Social Media Influencers – Macro, Micro – Wait, There’s a Nano Now?
In Student Search and enrollment marketing, articles have started to pop up about institutions running influencer campaigns. But they are not usually referring to flashy, in-your-face Tik-Tok stars, with millions of verified followers who charge $50,000 a post. In the higher education world, schools are now using micro and nano-influencers to amplify and spread messages about their institution’s value, programs, and initiatives.
Micro and nano-influencers have between 1,000 to 50,000 followers. They invite people into their lives, sharing details about their favorite coffee, favorite shows, brands they love (and hate), and views on the world. Because they are willing to be open and vulnerable, they are trusted by their followers.
In December 2019, Inside Higher Ed published “Big Influencers on Campus,” reporting many campuses had begun to compile lists of students with large social media followings. Still, many schools were unsure how to work with student influencers or felt trepidation about paying students to post information.1
Many institutions put concerns aside and set up influencer campaigns when they saw a need for new tactics to promote compliance with campus coronavirus safety measures. In “Colleges Are Hiring Their Own Students as Covid-19 Safety Influencers,” published by The New York Times, an influencer program at the University of Missouri is highlighted. Of note, the marketing department hired Glacier, a Canadian influencer marketing firm, who then hired six students to share content. Each student had between 1,000 and 2,500 Instagram followers and high engagement rates.2
Engagement Rate by Reach (ERR) is one way to measure the effectiveness of a post. On Instagram, the number of likes and comments measures engagement, usually calculated as a percentage. Reach is defined as the number of unique accounts that saw the post.
ERR = Total engagements per post/Reach per post
Generally, an engagement rate of between 1% and 3% on Instagram is considered good, according to the influencer marketing agency, FYI.
You might be thinking, “All this is interesting, but what I care about is using micro and nano-influencers to help propel qualified leads into my enrollment funnel.”
We get you, and the starting point is a manual search for students who have a direct relationship with the university or college. Suppose you could leverage 25 nano-influencers who are students with networks that average 1,000 followers to relay messages through their personal social channels. In that case, you have the potential to reach a large audience – and possibly a different audience than you may find on your own channels.
While there are agencies, software tools, and marketplaces created to help brands find influencers, you may want to start by doing a manual search to check out:
- Student leaders
- Student ambassadors
- Recent graduates
- Program-specific standouts
A manual search also helps you spot red flags, such as:
- Radical shifts in content direction or subject matter over time
- Controversial material or views
- Conflicts with any institutional policies or values
When you’re doing a manual search, be sure to research more than a single social channel. Take time to perform a broad-based web search. Look at five to ten Google pages to be sure no hidden reputation pitfalls are lurking.

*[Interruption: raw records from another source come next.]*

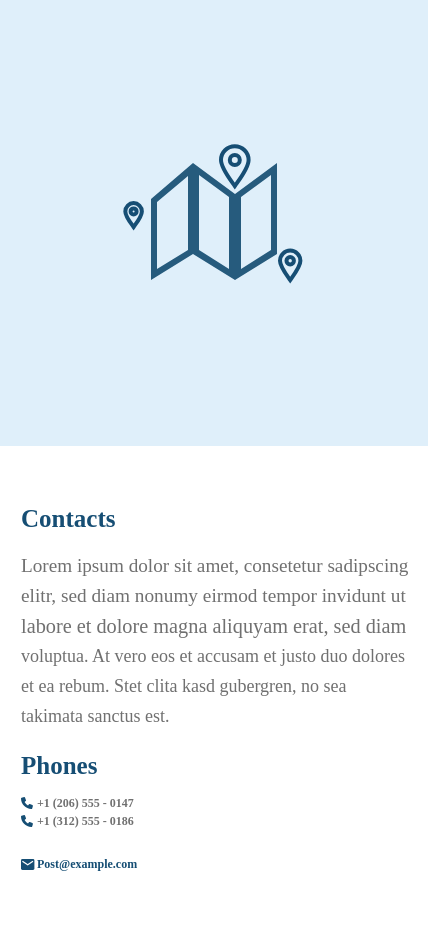
<!DOCTYPE html>
<html lang="en">
<head>
<meta charset="utf-8">
<title>Contacts</title>
<style>
  :root {
    --sky: #dfeffa;
    --navy: #164e74;
    --map: #265b7d;
    --text: #707070;
    --paper: #ffffff;
  }
  * { box-sizing: border-box; margin: 0; padding: 0; }
  body {
    width: 428px;
    height: 926px;
    overflow: hidden;
    background: var(--paper);
    color: var(--text);
    font-family: "Liberation Serif", "Times New Roman", serif;
  }
  .hero { height: 446px; background: var(--sky); }
  .hero svg { display: block; }
  .contacts { display: flex; flex-direction: column; padding: 58px 20px 0 21px; }
  h1, h2 { font-size: 25px; line-height: 30px; font-weight: 700; color: var(--navy); }
  .intro { margin: 17px 0 20px; font-size: 18px; line-height: 30px; }
  .intro span { display: block; height: 30px; white-space: nowrap; }
  .intro .line-1 { font-size: 19.2px; }
  .intro .line-2 { font-size: 19.3px; }
  .intro .line-3 { font-size: 20.3px; }
  .channels { list-style: none; margin-top: 13px; }
  .channels li {
    display: grid;
    grid-template-columns: 16px auto;
    align-items: center;
    height: 18px;
    font-size: 12px;
    line-height: 18px;
    font-weight: 700;
  }
  .channels svg { display: block; fill: var(--navy); overflow: visible; }
  .channels .email { margin-top: 25px; }
  .channels a { color: var(--navy); text-decoration: none; }
</style>
</head>
<body>
  <header class="hero">
    <svg width="428" height="446" viewBox="0 0 428 446" role="img" aria-label="Folded map with three location pins">
      <defs>
        <g id="pin" fill="none" stroke="var(--navy)" stroke-width="4">
          <path vector-effect="non-scaling-stroke" d="M0 26C-5 19-13.8 8-13.8 0A13.8 13.8 0 0 1 13.8 0C13.8 8 5 19 0 26Z"/>
          <circle vector-effect="non-scaling-stroke" r="5"/>
        </g>
      </defs>
      <path fill="var(--map)" fill-rule="evenodd" d="M151 199L193 163L235 194L277 163V254L235 280L193 254L151 280ZM157 202V269L188 250V176ZM199 175V250L229 269V197ZM241 197V269L271 250V175Z"/>
      <use href="#pin" transform="translate(234.8 160)"/>
      <use href="#pin" transform="translate(133.6 211.4) scale(.6)"/>
      <use href="#pin" transform="translate(290.2 260.8) scale(.74)"/>
    </svg>
  </header>
  <main class="contacts">
    <h1>Contacts</h1>
    <p class="intro">
      <span class="line-1">Lorem ipsum dolor sit amet, consetetur sadipscing</span>
      <span class="line-2">elitr, sed diam nonumy eirmod tempor invidunt ut</span>
      <span class="line-3">labore et dolore magna aliquyam erat, sed diam</span>
      <span>voluptua. At vero eos et accusam et justo duo dolores</span>
      <span>et ea rebum. Stet clita kasd gubergren, no sea</span>
      <span>takimata sanctus est.</span>
    </p>
    <h2>Phones</h2>
    <ul class="channels">
      <li>
        <svg width="12" height="12" viewBox="0 0 12 12" aria-hidden="true"><path id="handset" d="M.6.8L3.2.1Q3.8 0 4 .6L5 3.2Q5.1 3.7 4.7 4L3.6 5Q4.8 7.3 7 8.4L8 7.2Q8.3 6.8 8.8 7L11.4 8.1Q12 8.4 11.9 9L11.2 11.4Q11 12 10.4 12C4.7 12 0 7.3 0 1.6Q0 1 .6.8Z"/></svg>
        <span>+1 (206) 555 - 0147</span>
      </li>
      <li>
        <svg width="12" height="12" viewBox="0 0 12 12" aria-hidden="true"><use href="#handset"/></svg>
        <span>+1 (312) 555 - 0186</span>
      </li>
      <li class="email">
        <svg width="13" height="11" viewBox="0 0 13 11" aria-hidden="true"><rect width="13.4" height="11" rx="1.4"/><path d="M1.4 2.2L6.7 5.8L12 2.2" fill="none" stroke="var(--paper)" stroke-width="1.2"/></svg>
        <a href="#">Post@example.com</a>
      </li>
    </ul>
  </main>
</body>
</html>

If you are trying to grow a program, you may want to consider a targeted micro-influencer strategy, leveraging niche audiences to drive interest. For example, a graduate program for nursing students could leverage ten influencers who graduated from the program or university within the profession and reach thousands of new prospective students who trust the influencer’s opinion. This influencer’s audience will often re-share posts to their network or direct message friends interested in nursing. It’s the modern-day, digital word of mouth where information is passed among peers through connected and engaged networks.
Successful influencer strategies are built on authenticity and effective content. For your influencer’s words to ring true, resonate with your audience, and impact enrollment, influencers should deliver content in their voice and tone. Content should feel fresh, exciting, compelling, and aligned with your institution’s brand. For the best results, you need a plan that offers lots of creative freedom while still providing your influencers with structure.
For example, let’s say one of your influencers – we’ll call her Mia – has 3,600 Instagram followers. Mia is a first-generation student who transferred to your school after one year at community college. She studies business, wants a career in the fashion industry, and serves as a campus ambassador.
Since Mia was a transfer student, she is the perfect person to share information on this topic. You provide the structure (what you want her to post about and when) while allowing Mia to tell your story in her authentic way.
Can you do all this yourself? Sure, but if you already have enough on your plate, consider hiring an agency that understands influencer marketing to develop the strategy, handle the details, and do the due diligence to protect your school’s reputation and brand.
Does enrollmentFUEL run influencer campaigns? Yes, these specialized campaigns are one of the many Student Search tactics we employ. If you would like to know more, call us at 919.306.8122 or email firstname.lastname@example.org, and let’s set up a time to talk.
About the Author
Mike Wesner is the company’s founder and the creator of the big ideas that FUEL our company. He brings his entrepreneurial energy to every project and has led growth in fortune 500 companies, non-profits, and more than 50 higher education campuses. He has crafted solutions strategies for more than 400 Student Search campaigns and has reengineered the communications ecosystem on several college campuses.
Contact Mike at email@example.com to schedule a discussion to strategize about what a digital recruitment program could look like at your institution.